U.S. Secretary of State Antony Blinken is in Kyiv on an unannounced two-day visit, his fourth to Ukraine since Russia invaded the country in February 2022.
Blinken is expected to meet with Ukrainian Foreign Minister Dmytro Kuleba, Prime Minister Denys Shmyhal and President Volodymyr Zelenskyy to hear their assessment of their needs for the ongoing counteroffensive against Russia and the coming winter.
“We’ve seen good progress on the counteroffensive (inaudible). We want to make sure that Ukraine has what it needs not only to succeed in the counteroffensive but has what it needs for the long term to make sure that it has a strong deterrent, strong defense capacity so that, in the future, aggressions like this don’t happen again,” Blinken said ahead of his talks Wednesday.
Blinken is likely to announce a new package of U.S. assistance worth more than $1 billion, a senior State Department official told reporters on the trip.
Several hours before his arrival, Russia carried out airstrikes on Kyiv and the southern region of Odesa. No casualties were reported in the capital city, but Ukrainian officials say a civilian was killed and port infrastructure damaged in the south.
The State Department says Blinken intends to demonstrate ironclad U.S. support for Ukraine, and to coordinate with leaders there ahead of the United Nations General Assembly in New York next week, where Washington will lead the push for continued support for Kyiv.
President Zelenskyy tweeted that he has been meeting with his top staff to make plans for winter, and in his words, “anything the terrorist Russian state might do.”

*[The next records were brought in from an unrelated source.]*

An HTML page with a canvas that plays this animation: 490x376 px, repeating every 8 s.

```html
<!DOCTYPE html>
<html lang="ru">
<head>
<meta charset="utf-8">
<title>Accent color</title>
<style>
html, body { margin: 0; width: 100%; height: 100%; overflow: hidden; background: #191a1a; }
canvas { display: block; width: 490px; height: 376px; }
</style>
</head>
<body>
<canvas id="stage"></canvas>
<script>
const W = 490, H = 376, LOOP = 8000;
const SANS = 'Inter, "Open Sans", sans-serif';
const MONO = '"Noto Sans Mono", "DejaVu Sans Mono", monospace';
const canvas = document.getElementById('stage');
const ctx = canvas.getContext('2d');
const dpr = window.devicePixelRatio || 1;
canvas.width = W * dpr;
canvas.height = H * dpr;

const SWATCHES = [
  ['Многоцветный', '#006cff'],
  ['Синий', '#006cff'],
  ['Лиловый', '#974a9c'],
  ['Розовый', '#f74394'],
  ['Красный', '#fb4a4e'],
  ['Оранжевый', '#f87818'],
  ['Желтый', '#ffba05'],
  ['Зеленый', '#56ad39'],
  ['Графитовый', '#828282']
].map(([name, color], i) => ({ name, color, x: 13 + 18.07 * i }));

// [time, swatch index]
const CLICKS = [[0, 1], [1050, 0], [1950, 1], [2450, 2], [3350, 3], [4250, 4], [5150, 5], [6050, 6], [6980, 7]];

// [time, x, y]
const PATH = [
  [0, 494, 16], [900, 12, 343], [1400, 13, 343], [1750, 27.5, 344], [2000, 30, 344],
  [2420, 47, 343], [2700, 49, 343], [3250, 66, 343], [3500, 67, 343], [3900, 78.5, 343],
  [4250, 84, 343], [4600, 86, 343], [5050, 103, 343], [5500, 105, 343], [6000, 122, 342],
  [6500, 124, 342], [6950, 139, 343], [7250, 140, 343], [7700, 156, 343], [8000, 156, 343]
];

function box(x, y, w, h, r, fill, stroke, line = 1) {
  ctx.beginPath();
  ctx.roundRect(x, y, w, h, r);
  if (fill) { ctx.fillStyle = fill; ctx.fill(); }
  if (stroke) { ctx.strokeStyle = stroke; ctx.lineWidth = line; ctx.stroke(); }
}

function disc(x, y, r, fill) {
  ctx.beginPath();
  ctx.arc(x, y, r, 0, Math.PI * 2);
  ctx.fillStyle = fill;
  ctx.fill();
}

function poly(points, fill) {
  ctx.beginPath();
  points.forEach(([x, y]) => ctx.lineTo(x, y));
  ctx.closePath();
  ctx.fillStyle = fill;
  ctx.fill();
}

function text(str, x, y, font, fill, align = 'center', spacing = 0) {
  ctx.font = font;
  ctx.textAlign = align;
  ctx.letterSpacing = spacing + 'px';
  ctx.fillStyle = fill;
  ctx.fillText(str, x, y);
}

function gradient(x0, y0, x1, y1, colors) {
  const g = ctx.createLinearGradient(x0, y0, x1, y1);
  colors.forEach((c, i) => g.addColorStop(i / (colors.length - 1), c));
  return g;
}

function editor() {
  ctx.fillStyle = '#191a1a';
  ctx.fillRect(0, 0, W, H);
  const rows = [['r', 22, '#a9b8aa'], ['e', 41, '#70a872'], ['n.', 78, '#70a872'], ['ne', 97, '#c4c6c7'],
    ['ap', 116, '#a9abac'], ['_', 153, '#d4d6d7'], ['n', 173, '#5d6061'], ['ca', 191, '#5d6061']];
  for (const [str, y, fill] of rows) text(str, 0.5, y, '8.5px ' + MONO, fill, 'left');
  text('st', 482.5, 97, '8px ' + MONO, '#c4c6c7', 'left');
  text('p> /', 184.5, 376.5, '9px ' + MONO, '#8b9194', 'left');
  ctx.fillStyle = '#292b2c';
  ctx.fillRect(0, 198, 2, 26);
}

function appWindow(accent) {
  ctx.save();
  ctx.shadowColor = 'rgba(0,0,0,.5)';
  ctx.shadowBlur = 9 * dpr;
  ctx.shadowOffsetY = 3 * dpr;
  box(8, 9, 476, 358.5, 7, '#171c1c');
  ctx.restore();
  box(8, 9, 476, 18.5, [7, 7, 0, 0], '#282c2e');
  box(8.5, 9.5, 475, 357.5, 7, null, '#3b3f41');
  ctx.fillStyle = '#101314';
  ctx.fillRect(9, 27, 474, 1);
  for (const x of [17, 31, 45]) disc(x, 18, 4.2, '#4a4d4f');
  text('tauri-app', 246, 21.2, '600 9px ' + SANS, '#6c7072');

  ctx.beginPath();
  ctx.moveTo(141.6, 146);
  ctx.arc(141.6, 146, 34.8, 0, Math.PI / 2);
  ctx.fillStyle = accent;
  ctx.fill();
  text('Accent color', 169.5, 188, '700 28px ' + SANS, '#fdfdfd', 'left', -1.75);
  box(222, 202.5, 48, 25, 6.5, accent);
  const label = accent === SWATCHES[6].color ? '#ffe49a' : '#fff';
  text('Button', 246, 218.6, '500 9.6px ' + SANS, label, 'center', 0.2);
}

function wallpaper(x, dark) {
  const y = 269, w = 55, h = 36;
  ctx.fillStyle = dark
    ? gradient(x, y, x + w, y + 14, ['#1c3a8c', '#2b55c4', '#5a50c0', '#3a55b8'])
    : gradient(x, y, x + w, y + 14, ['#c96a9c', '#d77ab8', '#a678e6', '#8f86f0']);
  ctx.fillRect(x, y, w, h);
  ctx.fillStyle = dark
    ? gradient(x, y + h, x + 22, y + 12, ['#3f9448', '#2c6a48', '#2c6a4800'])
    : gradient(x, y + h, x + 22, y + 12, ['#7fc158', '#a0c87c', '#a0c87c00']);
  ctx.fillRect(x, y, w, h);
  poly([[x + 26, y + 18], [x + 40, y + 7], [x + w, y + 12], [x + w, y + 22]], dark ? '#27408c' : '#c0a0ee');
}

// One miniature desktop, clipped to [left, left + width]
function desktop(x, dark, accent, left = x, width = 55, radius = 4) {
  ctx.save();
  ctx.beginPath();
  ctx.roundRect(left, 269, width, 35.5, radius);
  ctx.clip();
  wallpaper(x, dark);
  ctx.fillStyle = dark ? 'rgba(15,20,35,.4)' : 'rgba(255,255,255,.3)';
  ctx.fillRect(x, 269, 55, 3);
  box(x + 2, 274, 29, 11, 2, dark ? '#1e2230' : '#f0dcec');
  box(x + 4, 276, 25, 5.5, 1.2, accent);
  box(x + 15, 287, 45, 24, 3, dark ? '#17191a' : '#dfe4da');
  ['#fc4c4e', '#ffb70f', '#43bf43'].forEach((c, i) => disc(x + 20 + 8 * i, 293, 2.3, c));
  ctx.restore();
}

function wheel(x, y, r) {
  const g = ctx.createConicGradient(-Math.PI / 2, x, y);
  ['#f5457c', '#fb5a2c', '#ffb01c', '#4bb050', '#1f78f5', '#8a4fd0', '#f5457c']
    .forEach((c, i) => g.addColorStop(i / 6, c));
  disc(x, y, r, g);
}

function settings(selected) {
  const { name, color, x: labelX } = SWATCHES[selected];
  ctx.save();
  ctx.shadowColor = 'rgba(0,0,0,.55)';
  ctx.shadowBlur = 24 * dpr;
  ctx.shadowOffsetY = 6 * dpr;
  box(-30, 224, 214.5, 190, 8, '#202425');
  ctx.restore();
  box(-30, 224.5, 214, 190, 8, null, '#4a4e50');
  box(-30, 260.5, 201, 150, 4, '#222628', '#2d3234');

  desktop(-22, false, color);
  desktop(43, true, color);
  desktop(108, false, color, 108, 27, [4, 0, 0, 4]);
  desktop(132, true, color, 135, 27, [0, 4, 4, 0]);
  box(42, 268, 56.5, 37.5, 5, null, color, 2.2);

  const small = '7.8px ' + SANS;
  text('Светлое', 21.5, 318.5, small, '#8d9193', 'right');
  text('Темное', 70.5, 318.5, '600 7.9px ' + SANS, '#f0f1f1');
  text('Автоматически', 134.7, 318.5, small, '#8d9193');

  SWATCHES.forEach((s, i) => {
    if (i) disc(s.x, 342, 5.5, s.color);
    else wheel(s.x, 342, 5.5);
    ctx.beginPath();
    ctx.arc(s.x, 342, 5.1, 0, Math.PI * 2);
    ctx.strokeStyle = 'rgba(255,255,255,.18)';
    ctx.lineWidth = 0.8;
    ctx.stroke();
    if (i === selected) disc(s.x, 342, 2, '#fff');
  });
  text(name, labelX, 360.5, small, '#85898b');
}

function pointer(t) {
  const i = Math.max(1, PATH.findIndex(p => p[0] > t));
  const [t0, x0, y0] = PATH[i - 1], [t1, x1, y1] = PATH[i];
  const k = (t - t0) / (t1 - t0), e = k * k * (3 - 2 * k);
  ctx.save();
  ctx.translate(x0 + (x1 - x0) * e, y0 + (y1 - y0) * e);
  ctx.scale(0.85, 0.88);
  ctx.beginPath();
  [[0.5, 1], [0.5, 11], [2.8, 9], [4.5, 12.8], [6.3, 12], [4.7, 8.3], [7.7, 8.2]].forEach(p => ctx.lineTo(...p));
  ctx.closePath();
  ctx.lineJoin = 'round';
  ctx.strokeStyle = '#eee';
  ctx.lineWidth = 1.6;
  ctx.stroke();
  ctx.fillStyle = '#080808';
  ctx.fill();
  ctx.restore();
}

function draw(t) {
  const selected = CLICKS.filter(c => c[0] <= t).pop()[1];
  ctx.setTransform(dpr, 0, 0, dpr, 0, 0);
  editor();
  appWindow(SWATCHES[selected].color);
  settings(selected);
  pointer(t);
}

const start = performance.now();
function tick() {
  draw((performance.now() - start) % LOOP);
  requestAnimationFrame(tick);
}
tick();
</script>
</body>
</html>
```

Russia has accused the United States of prolonging the war by supporting Ukraine, amid reports that Moscow faces a serious shortage of weapons and ammunition.

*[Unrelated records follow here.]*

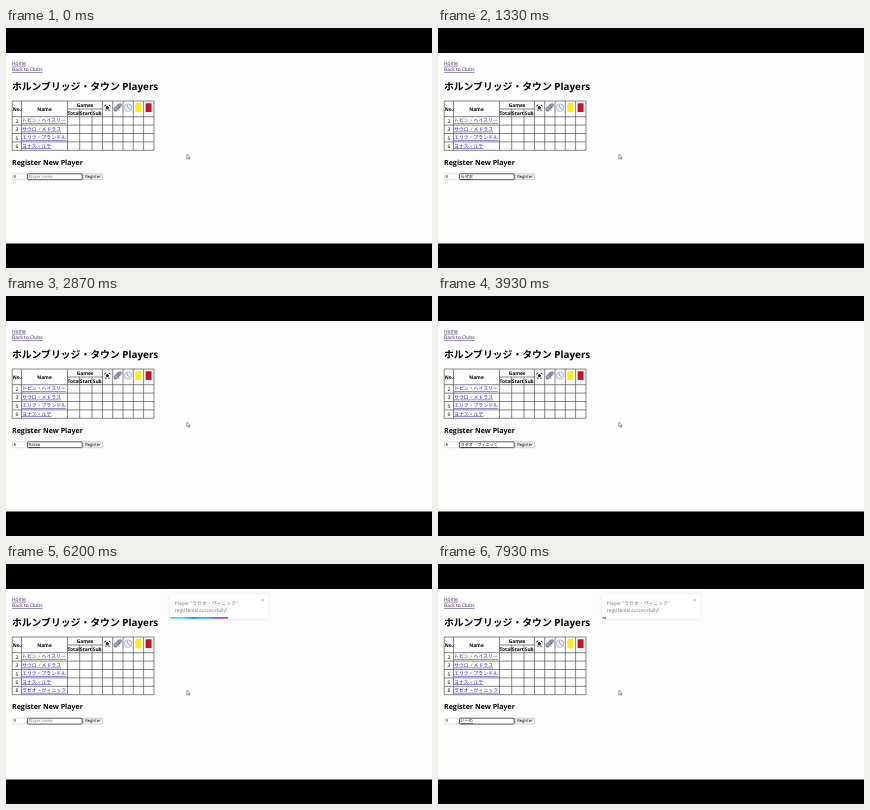
An HTML page for the animation above (8 s loop, 426x240 px).

```html
<!DOCTYPE html>
<html lang="en">
<head>
<meta charset="utf-8">
<title>Players</title>
<style>
  html, body { margin: 0; width: 100%; height: 100%; overflow: hidden; background: #000; }
  svg { display: block; width: 100vw; height: 100vh; }
  text {
    font: 4.9px "Open Sans", "Noto Sans CJK JP", "Noto Sans CJK", sans-serif;
    text-rendering: geometricPrecision;
    white-space: pre;
  }
  .bold text { font-weight: 700; }
  .mid { text-anchor: middle; }
  .link { fill: #2020b4; text-decoration: underline; }
  .visited { fill: #46197c; }
  .h1 { font-size: 9.85px; font-weight: 700; }
  .h2 { font-size: 7.1px; font-weight: 700; }
  .control { font-size: 4.15px; text-decoration-thickness: .25px; }
  .grid { fill: none; stroke: #3a3a3a; stroke-width: .6; }
  .field { fill: #fff; stroke: #aaa; stroke-width: .35; }
  .field.focus { stroke: #111; stroke-width: .7; }
  .toast text { fill: #757575; }
</style>
</head>
<body>
<svg viewBox="0 0 426 240">
  <defs>
    <clipPath id="page"><rect y="25" width="426" height="190.5"/></clipPath>
    <linearGradient id="rainbow">
      <stop offset="0" stop-color="#4cd964"/>
      <stop offset=".2" stop-color="#5ac8fa"/>
      <stop offset=".4" stop-color="#007aff"/>
      <stop offset=".6" stop-color="#34aadc"/>
      <stop offset=".8" stop-color="#5856d6"/>
      <stop offset="1" stop-color="#ff2d55"/>
    </linearGradient>
    <filter id="shadow" x="-10%" y="-30%" width="120%" height="160%">
      <feDropShadow dx="0" dy=".3" stdDeviation="1.5" flood-opacity=".14"/>
    </filter>
  </defs>
  <rect width="426" height="240"/>
  <g clip-path="url(#page)">
    <rect y="25" width="426" height="191" fill="#fdfdfe"/>
    <text class="link visited" x="6" y="36.8">Home</text>
    <text class="link visited" x="6" y="43.3">Back to Clubs</text>
    <text class="h1" x="6" y="61.9">ホルンブリッジ・タウン Players</text>

    <path class="grid" d="M6.2 73H148M61.5 81H96.5M6.2 88.7H148M6.2 73V88.7M15.5 73V88.7M61.5 73V88.7M73.7 81V88.7M86 81V88.7M96.5 73V88.7M106.7 73V88.7M117 73V88.7M127.3 73V88.7M137.6 73V88.7M148 73V88.7"/>
    <g class="bold mid">
      <text x="11" y="82.7">No.</text>
      <text x="38.5" y="82.7">Name</text>
      <text x="79" y="78.8">Games</text>
      <text x="67.6" y="86.7">Total</text>
      <text x="79.9" y="86.7">Start</text>
      <text x="91.2" y="86.7">Sub</text>
    </g>
    <g stroke-width=".6">
      <circle cx="101.4" cy="79.7" r="3.5" fill="#f4f4f8" stroke="#bbc" stroke-width=".4"/>
      <path d="M101.4 78l1.7 1.3-.7 2h-2l-.7-2zM98 78.6l1.2-2 1 1zM104.8 78.6l-1.2-2-1 1zM98.8 82.3l1.8.5-.6-1.6zM104 82.3l-1.8.5.6-1.6z" fill="#223"/>
      <path d="M108 80.5l4.4-4.5 2.6-.2.8 1.8-4.2 4.4-3.2 1z" fill="#9aabc0" stroke="#556"/>
      <path d="M110.5 79l2 1.8M112 77.5l2 1.8M109.4 83.4h1M112.5 82.4h1" fill="none" stroke="#334"/>
      <circle cx="122.1" cy="79.6" r="3.7" fill="#edf2f8" stroke="#8896a8"/>
      <path d="M121 77l1.1 2.7 1.6 1.6" fill="none" stroke="#667"/>
      <rect x="129.4" y="75.2" width="6" height="8.8" rx=".4" fill="#f6f016"/>
      <rect x="139.6" y="75.2" width="6" height="8.8" rx=".4" fill="#d3121f"/>
    </g>
    <g id="rows"></g>

    <g id="form">
      <text class="h2" x="6" y="136.6">Register New Player</text>
      <rect id="numberBox" class="field" x="6.4" y="145.8" width="14.2" height="5.9" rx=".5"/>
      <text id="number" class="control" x="7.4" y="150.1"></text>
      <path id="spinner" d="M16.6 148.3l.9-1.1.9 1.1zM16.6 149.3l.9 1.1.9-1.1z" fill="#444"/>
      <rect id="nameBox" class="field" x="21.6" y="145.8" width="54.6" height="5.9" rx=".5"/>
      <text id="name" class="control" x="22.6" y="150.1"></text>
      <rect x="77.2" y="145.8" width="19.6" height="5.9" rx=".7" fill="#efefef" stroke="#888" stroke-width=".35"/>
      <text class="control mid" x="87" y="150.1">Register</text>
    </g>

    <path d="M180.9 126.2v4.6l1.1-1 .8 1.7.8-.4-.8-1.6h1.5z" fill="#fff" stroke="#333" stroke-width=".45"/>

    <g id="toast" class="toast">
      <rect x="164.2" y="30.3" width="98" height="24.4" rx="1.2" fill="#fff" filter="url(#shadow)"/>
      <text x="168.8" y="40.9">Player "ラゼオ・ヴィニック"</text>
      <text x="168.8" y="47.6">registered successfully!</text>
      <path d="M255.3 34.9l2.4 2.4M257.7 34.9l-2.4 2.4" stroke="#777" stroke-width=".5"/>
      <g transform="translate(164.2 53.1)"><rect id="bar" width="98" height="1.6" fill="url(#rainbow)"/></g>
    </g>
  </g>
</svg>
<script>
const LOOP = 8000, STEP = LOOP / 120;
const ROW_TOP = 88.7, ROW_HEIGHT = 8.4;
const REGISTERED = 4600, NAME_FOCUS = 5500;
const COLUMNS = [6.2, 15.5, 61.5, 73.7, 86, 96.5, 106.7, 117, 127.3, 137.6, 148];
const PLAYERS = [[2, "トビン・ヘイスリー"], [3, "サウロ・メドラス"], [5, "エリク・ブランドル"], [6, "ヨナス・ルテ"], [8, "ラゼオ・ヴィニック"]];

// [start time, field content, still being composed]
const TYPING = [
  [0, ""], [400, "r", 1], [530, "ら", 1], [730, "らz", 1], [870, "らぜ", 1], [1130, "らぜお", 1],
  [2000, "ラゼオ", 1], [2600, "Razeo", 1], [3000, "ラゼオ", 1], [3130, "ラゼオ・", 1],
  [3330, "ラゼオ・ヴ", 1], [3470, "ラゼオ・ヴィ", 1], [3670, "ラゼオ・ヴィニ", 1],
  [3800, "ラゼオ・ヴィニッ", 1], [3900, "ラゼオ・ヴィニッく", 1], [4130, "ラゼオ・ヴィニック", 1],
  [4400, "ラゼオ・ヴィニック"], [REGISTERED, ""],
  [7130, "い", 1], [7470, "いー", 1], [7730, "いーの", 1]
];

// Toast drop: [time, vertical offset]
const BOUNCE = [[4648, -918], [4912, 7.6], [4978, -3], [5044, 1.5], [5088, 0]];
const BAR_START = 4905, BAR_LENGTH = 3150;

const ui = id => document.getElementById(id);
const easeOut = p => 1 - (1 - p) ** 2.4;

ui("rows").innerHTML = PLAYERS.map(([no, player], i) => {
  const top = ROW_TOP + i * ROW_HEIGHT, bottom = top + ROW_HEIGHT;
  const lines = COLUMNS.map(x => `M${x} ${top}V${bottom}`).join("");
  return `<g><path class="grid" d="${lines}M6.2 ${bottom}H148"/>
    <text class="mid" x="11" y="${top + 6}">${no}</text>
    <text class="link" x="16" y="${top + 5.6}">${player}</text></g>`;
}).join("");
const newRow = ui("rows").lastElementChild;

function show(node, visible) {
  node.style.display = visible ? "" : "none";
}

function toastOffset(t) {
  const next = BOUNCE.findIndex(([time]) => time > t);
  if (next < 0) return 0;
  if (next === 0) return BOUNCE[0][1];
  const [t0, y0] = BOUNCE[next - 1], [t1, y1] = BOUNCE[next];
  return y0 + (y1 - y0) * easeOut((t - t0) / (t1 - t0));
}

function render(t) {
  const registered = t >= REGISTERED;
  const numberFocused = registered && t < NAME_FOCUS;
  const [, value, composing] = TYPING.findLast(([start]) => start <= t);

  show(newRow, registered);
  ui("form").setAttribute("transform", `translate(0 ${registered ? ROW_HEIGHT : 0})`);
  ui("number").textContent = t < 4860 ? "8" : "9";
  ui("numberBox").classList.toggle("focus", numberFocused);
  ui("nameBox").classList.toggle("focus", !numberFocused);
  show(ui("spinner"), numberFocused);

  const name = ui("name");
  name.textContent = value || "Player name";
  name.style.fill = value ? "#000" : "#757575";
  name.style.textDecorationLine = composing ? "underline" : "none";

  const left = Math.min(1, Math.max(0, 1 - (t - BAR_START) / BAR_LENGTH));
  show(ui("toast"), t >= BOUNCE[0][0]);
  ui("toast").setAttribute("transform", `translate(0 ${toastOffset(t)})`);
  ui("bar").setAttribute("transform", `scale(${left} 1)`);
}

const origin = performance.now();
function tick() {
  const t = (performance.now() - origin) % LOOP;
  render(Math.floor((t + 4) / STEP) % 120 * STEP);
  requestAnimationFrame(tick);
}
tick();
</script>
</body>
</html>
```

A senior State Department official traveling with Blinken was asked by reporters about Russian President Vladimir Putin’s reported plans to meet with North Korean leader Kim Jong Un in the coming days in Vladivostok to ask for weapons and ammunition.

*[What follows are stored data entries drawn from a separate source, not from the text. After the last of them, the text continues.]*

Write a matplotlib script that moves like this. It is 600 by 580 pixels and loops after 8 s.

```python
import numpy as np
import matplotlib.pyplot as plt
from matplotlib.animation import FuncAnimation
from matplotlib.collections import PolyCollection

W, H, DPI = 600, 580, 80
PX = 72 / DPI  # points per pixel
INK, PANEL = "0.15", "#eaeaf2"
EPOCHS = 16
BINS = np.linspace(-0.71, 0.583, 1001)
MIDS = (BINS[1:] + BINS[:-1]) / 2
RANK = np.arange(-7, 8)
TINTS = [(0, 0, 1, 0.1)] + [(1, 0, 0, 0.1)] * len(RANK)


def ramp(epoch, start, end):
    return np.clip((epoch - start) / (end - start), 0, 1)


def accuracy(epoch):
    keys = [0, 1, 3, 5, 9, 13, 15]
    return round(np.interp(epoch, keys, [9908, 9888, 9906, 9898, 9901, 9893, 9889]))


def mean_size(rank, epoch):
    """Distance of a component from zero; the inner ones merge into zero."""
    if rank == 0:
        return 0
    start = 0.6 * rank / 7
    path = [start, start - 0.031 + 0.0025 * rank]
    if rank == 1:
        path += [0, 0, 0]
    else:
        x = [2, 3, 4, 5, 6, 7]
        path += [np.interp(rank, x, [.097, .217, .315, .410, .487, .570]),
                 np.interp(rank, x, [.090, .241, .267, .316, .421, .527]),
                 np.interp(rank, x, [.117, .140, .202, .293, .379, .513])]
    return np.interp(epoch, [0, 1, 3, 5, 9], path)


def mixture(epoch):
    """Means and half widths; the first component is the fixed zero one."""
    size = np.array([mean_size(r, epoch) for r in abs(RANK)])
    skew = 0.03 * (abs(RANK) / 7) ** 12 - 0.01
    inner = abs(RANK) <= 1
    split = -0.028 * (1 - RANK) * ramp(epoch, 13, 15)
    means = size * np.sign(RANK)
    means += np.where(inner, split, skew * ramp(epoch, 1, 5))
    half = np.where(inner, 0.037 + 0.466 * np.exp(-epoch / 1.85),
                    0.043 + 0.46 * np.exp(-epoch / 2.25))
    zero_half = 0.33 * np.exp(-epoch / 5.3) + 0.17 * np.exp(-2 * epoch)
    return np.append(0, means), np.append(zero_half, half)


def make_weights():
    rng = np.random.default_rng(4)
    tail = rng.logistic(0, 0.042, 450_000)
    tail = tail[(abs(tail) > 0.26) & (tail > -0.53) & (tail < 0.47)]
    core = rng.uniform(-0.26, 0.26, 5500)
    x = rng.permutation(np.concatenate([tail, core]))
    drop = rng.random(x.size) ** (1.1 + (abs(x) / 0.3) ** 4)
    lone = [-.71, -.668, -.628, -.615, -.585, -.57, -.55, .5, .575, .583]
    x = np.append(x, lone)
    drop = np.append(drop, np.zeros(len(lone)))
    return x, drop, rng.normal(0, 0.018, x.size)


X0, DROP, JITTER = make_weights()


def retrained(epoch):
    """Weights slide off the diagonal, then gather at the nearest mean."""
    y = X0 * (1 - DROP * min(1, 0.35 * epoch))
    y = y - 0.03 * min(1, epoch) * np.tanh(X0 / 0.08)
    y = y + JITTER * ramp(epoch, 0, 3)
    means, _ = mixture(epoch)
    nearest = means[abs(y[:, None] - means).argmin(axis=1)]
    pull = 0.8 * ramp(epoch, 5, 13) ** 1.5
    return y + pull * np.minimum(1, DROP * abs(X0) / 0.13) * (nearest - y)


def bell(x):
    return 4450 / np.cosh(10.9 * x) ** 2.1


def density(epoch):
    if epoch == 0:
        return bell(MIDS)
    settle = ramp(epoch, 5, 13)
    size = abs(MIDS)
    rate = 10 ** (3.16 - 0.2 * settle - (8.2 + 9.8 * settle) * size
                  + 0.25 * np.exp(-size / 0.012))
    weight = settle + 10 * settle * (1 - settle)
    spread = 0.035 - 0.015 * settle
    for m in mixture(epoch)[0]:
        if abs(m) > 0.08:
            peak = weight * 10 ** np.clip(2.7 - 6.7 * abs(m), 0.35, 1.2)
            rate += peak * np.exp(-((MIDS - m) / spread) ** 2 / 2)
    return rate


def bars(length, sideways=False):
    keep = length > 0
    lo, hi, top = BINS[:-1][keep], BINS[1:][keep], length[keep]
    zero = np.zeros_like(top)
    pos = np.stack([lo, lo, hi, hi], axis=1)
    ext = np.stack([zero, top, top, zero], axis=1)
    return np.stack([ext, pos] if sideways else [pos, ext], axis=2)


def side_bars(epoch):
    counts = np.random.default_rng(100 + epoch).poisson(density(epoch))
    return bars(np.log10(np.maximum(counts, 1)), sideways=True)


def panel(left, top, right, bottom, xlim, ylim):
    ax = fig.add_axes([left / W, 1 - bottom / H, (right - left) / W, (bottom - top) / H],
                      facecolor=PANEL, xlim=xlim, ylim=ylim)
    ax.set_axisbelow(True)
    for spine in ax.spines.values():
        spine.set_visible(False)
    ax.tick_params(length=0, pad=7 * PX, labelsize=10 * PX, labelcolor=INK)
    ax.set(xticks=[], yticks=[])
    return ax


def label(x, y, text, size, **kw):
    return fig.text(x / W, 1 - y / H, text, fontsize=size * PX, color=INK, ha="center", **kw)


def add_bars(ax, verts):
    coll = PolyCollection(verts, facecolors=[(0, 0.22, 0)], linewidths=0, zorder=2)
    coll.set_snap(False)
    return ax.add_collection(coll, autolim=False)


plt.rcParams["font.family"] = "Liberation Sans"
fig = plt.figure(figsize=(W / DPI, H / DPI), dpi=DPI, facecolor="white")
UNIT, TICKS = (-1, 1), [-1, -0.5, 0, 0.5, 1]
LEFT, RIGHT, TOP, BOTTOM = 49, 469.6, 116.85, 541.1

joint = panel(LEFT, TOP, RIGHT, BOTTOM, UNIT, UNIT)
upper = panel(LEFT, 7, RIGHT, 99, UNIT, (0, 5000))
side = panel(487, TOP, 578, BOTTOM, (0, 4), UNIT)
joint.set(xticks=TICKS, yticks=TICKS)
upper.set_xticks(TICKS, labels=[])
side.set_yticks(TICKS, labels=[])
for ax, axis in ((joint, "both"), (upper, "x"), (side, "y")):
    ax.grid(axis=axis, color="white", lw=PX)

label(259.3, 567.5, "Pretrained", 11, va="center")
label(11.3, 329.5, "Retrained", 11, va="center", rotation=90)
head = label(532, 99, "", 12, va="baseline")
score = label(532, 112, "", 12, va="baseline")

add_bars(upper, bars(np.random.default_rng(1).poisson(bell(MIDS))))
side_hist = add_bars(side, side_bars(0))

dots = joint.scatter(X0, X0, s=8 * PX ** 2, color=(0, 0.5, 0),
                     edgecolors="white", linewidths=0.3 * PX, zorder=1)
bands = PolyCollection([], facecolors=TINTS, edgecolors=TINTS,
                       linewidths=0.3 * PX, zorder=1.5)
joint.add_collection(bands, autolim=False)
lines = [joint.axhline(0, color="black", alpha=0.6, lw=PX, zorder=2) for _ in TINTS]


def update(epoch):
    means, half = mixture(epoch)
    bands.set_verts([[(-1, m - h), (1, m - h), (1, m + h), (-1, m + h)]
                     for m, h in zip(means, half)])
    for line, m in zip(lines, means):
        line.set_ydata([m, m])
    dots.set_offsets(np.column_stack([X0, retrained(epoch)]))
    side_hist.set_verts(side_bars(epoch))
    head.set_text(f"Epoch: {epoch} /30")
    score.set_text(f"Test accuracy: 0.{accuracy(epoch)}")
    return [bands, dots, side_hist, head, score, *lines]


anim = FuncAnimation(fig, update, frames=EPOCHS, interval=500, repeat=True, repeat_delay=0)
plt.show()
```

The official told reporters: “It speaks to Russian desperation that they have to go scrounging for stuff in Pyongyang, you know, and that Putin has to fly half all the way across his country to meet another autocrat.”
The State Department official compared that with the coalition that supports Ukraine, at some 50 countries around the world.